Google Commands 66% Search Share over Yahoo, Bing
Google retained its 66 percent U.S. market share through June, while Yahoo and Microsoft Bing notched 16.7 percent and 11 percent, respectively, according to adjusted numbers from market researcher comScore.
Search share didn't change much when comScore July 12 stripped away "contextually driven searches" powered by slide shows and contextual shortcuts on Yahoo and Bing.
Google slipped a touch from 66.4 percent through May to 66.2 percent through June. Yahoo nudged up from 16.6 percent and Bing grew from 10.8 percent. HitWise also had Bing gaining for June, albeit to only 9.85 percent.
However, when comScore counts the slide shows and other shortcuts, which trigger automatic searches instead of actual physical clicks by users, the numbers tell a different story.
Viewed through that lens, Google lost share, going from 63.7 percent in May to 62.6 percent in June. Yahoo leapt up to 18.9 percent in June from 18.3 percent the month earlier. Bing jumped from 12.1 percent in May to 12.7 percent in June.
Accounting for automated search queries, it doesn't look like anything will stop Yahoo or Bing from chomping share from Google. That is, of course, unless Google begins offering slide shows and other shortcut links.
There is no indication from Mountain View, Calif., that will happen. Moreover, comScore's adjusted figures are the numbers that most financial analysts are looking at when they assess the U.S. search sector.
Marianne Wolk, of Susquehanna Financial Group, noted as much in her research note July 13:
"We prefer to examine Google's share of adjusted core searches, which strips out the incremental volumes associated with contextual searches from slide shows, etc., recently included with Yahoo and Microsoft's results."
Jefferies and Co. analyst Youssef Squali joined Wolk in this sentiment, calling Google one of the best plays on ad recovery and a "must buy" for advertisers. He added:
"While comScore data suggests that Google lost 110 basis points (bps) m/m (month-over-month) in June and Yahoo and Bing gained 60bps each, we believe most of Yahoo and Bing's gains came from cosmetic changes. Adjusting for these, Google lost only 20bps m/m."
Finally, FBR Capital Markets analysts chimed in:
"comScore June data needs some adjusting. While comScore's reported numbers may cause some confusion by suggesting that GOOG lost 110 bps m/m in June and Yahoo and Bing gained 60 bps each, we believe that most of Yahoo's and Bing's gains came from incorporating automatic searches in slide show navigation and in-text links."

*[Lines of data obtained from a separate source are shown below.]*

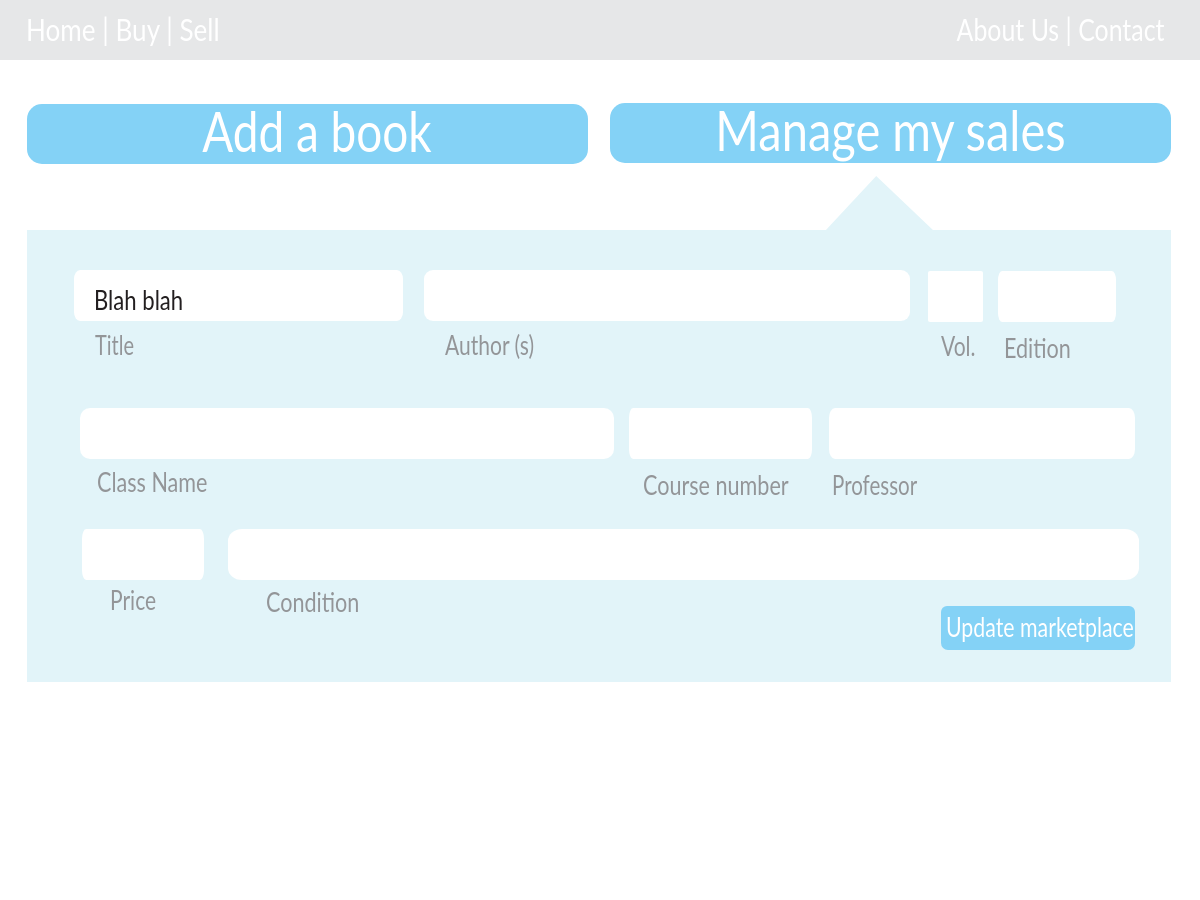
<!DOCTYPE html>
<html lang="en">
<head>
<meta charset="utf-8">
<title>Manage my sales</title>
<style>
:root {
  --bar: #e6e7e8;
  --accent: #84d2f6;
  --panel: #e2f4f9;
  --label: #939598;
  --ink: #231f20;
  --paper: #fff;
}
* { box-sizing: border-box; margin: 0; padding: 0; }
body {
  position: relative;
  width: 1200px;
  height: 900px;
  overflow: hidden;
  background: var(--paper);
  font-family: Lato, "Open Sans", sans-serif;
}
a { color: inherit; text-decoration: none; }
.narrow {
  display: inline-block;
  white-space: nowrap;
  transform: scaleX(var(--fit, .82));
  transform-origin: left;
}
.topbar {
  display: flex;
  justify-content: space-between;
  height: 60px;
  padding: 11px 36px 0 26px;
  background: var(--bar);
  color: var(--paper);
  font-size: 30px;
  line-height: 36px;
}
.topbar .end { transform-origin: right; }
.tabs {
  display: flex;
  gap: 22px;
  padding: 43px 29px 0 27px;
}
.tab {
  display: flex;
  justify-content: center;
  width: 561px;
  height: 60px;
  border-radius: 15px;
  background: var(--accent);
  color: var(--paper);
  font-size: 56px;
  line-height: 60px;
}
.tab .narrow { transform-origin: center; margin-top: -3px; }
.tab.add { margin-top: 1px; }
.tab.add .narrow { margin-left: 18px; }
.pointer {
  position: absolute;
  left: 825px;
  top: 176px;
  width: 109px;
  height: 55px;
  background: var(--panel);
  clip-path: polygon(47% 0, 100% 100%, 0 100%);
}
.panel {
  position: absolute;
  left: 27px;
  top: 230px;
  width: 1144px;
  height: 452px;
  display: grid;
  grid-template-rows: 138px 121px 1fr;
  padding-top: 40px;
  background: var(--panel);
}
.row { display: flex; align-items: flex-start; }
.field {
  flex: none;
  width: var(--w);
  font-size: 26px;
  line-height: 30px;
  color: var(--label);
}
.box {
  height: 51px;
  padding: 15px 0 0 20px;
  border-radius: var(--corner, 6px / 9px);
  background: var(--paper);
  color: var(--ink);
}
.label { padding: var(--drop, 9px) 0 0 var(--inset); }
.lower { margin-top: 1px; }
.row.details { gap: 15px; padding-left: 47px; }
.row.course { gap: 15px; padding-left: 53px; }
.row.offer { gap: 24px; padding-left: 55px; }
.update {
  position: absolute;
  right: 36px;
  bottom: 32px;
  width: 194px;
  height: 44px;
  padding: 6px 0 0 5px;
  border-radius: 6px 6px 7px 7px;
  background: var(--accent);
  color: var(--paper);
  font-size: 26px;
  line-height: 30px;
}
</style>
</head>
<body>
<nav class="topbar">
  <div class="narrow" style="--fit:.87"><a href="#">Home</a> | <a href="#">Buy</a> | <a href="#">Sell</a></div>
  <div class="narrow end" style="--fit:.83"><a href="#">About Us</a> | <a href="#">Contact</a></div>
</nav>

<div class="tabs">
  <a class="tab add" href="#"><span class="narrow" style="--fit:.82">Add a book</span></a>
  <a class="tab manage" href="#"><span class="narrow" style="--fit:.84">Manage my sales</span></a>
</div>

<div class="pointer"></div>
<main class="panel">
  <div class="row details">
    <div class="field" style="--w:329px;--inset:21px">
      <div class="box"><span class="narrow" style="--fit:.85">Blah blah</span></div>
      <div class="label"><span class="narrow" style="--fit:.77">Title</span></div>
    </div>
    <div class="field" style="--w:486px;--inset:21px;--corner:9px;margin-left:6px">
      <div class="box"></div>
      <div class="label"><span class="narrow" style="--fit:.81">Author (s)</span></div>
    </div>
    <div class="field lower" style="--w:55px;--inset:13px;--corner:2px;margin-left:3px">
      <div class="box"></div>
      <div class="label"><span class="narrow" style="--fit:.81">Vol.</span></div>
    </div>
    <div class="field lower" style="--w:118px;--inset:6px;--drop:11px;--corner:4px / 9px">
      <div class="box"></div>
      <div class="label"><span class="narrow" style="--fit:.83">Edition</span></div>
    </div>
  </div>

  <div class="row course">
    <div class="field" style="--w:534px;--inset:17px;--drop:8px;--corner:10px">
      <div class="box"></div>
      <div class="label"><span class="narrow" style="--fit:.83">Class Name</span></div>
    </div>
    <div class="field" style="--w:183px;--inset:14px;--drop:11px;--corner:4px / 10px">
      <div class="box"></div>
      <div class="label"><span class="narrow" style="--fit:.83">Course number</span></div>
    </div>
    <div class="field" style="--w:306px;--inset:3px;--drop:11px;--corner:6px / 10px;margin-left:2px">
      <div class="box"></div>
      <div class="label"><span class="narrow" style="--fit:.79">Professor</span></div>
    </div>
  </div>

  <div class="row offer">
    <div class="field" style="--w:122px;--inset:28px;--drop:5px;--corner:4px / 10px">
      <div class="box"></div>
      <div class="label"><span class="narrow" style="--fit:.81">Price</span></div>
    </div>
    <div class="field" style="--w:911px;--inset:38px;--drop:7px;--corner:14px / 12px">
      <div class="box"></div>
      <div class="label"><span class="narrow" style="--fit:.83">Condition</span></div>
    </div>
  </div>

  <a class="update" href="#"><span class="narrow" style="--fit:.82">Update marketplace</span></a>
</main>
</body>
</html>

This isn't a case of financial analysts unjustly ganging up on comScore; the research firm said in June it is altering its methodology for classifying and counting Web searches.
The research firm expects to employ them in time for its July data, slated for a mid-August release.
That may mean more good news for Google, FBR noted: "comScore appears to be finalizing the restructured measurement this week and should be on plan to provide more relevant search figures starting in 3Q. We believe this will ultimately benefit Google's reported share figures.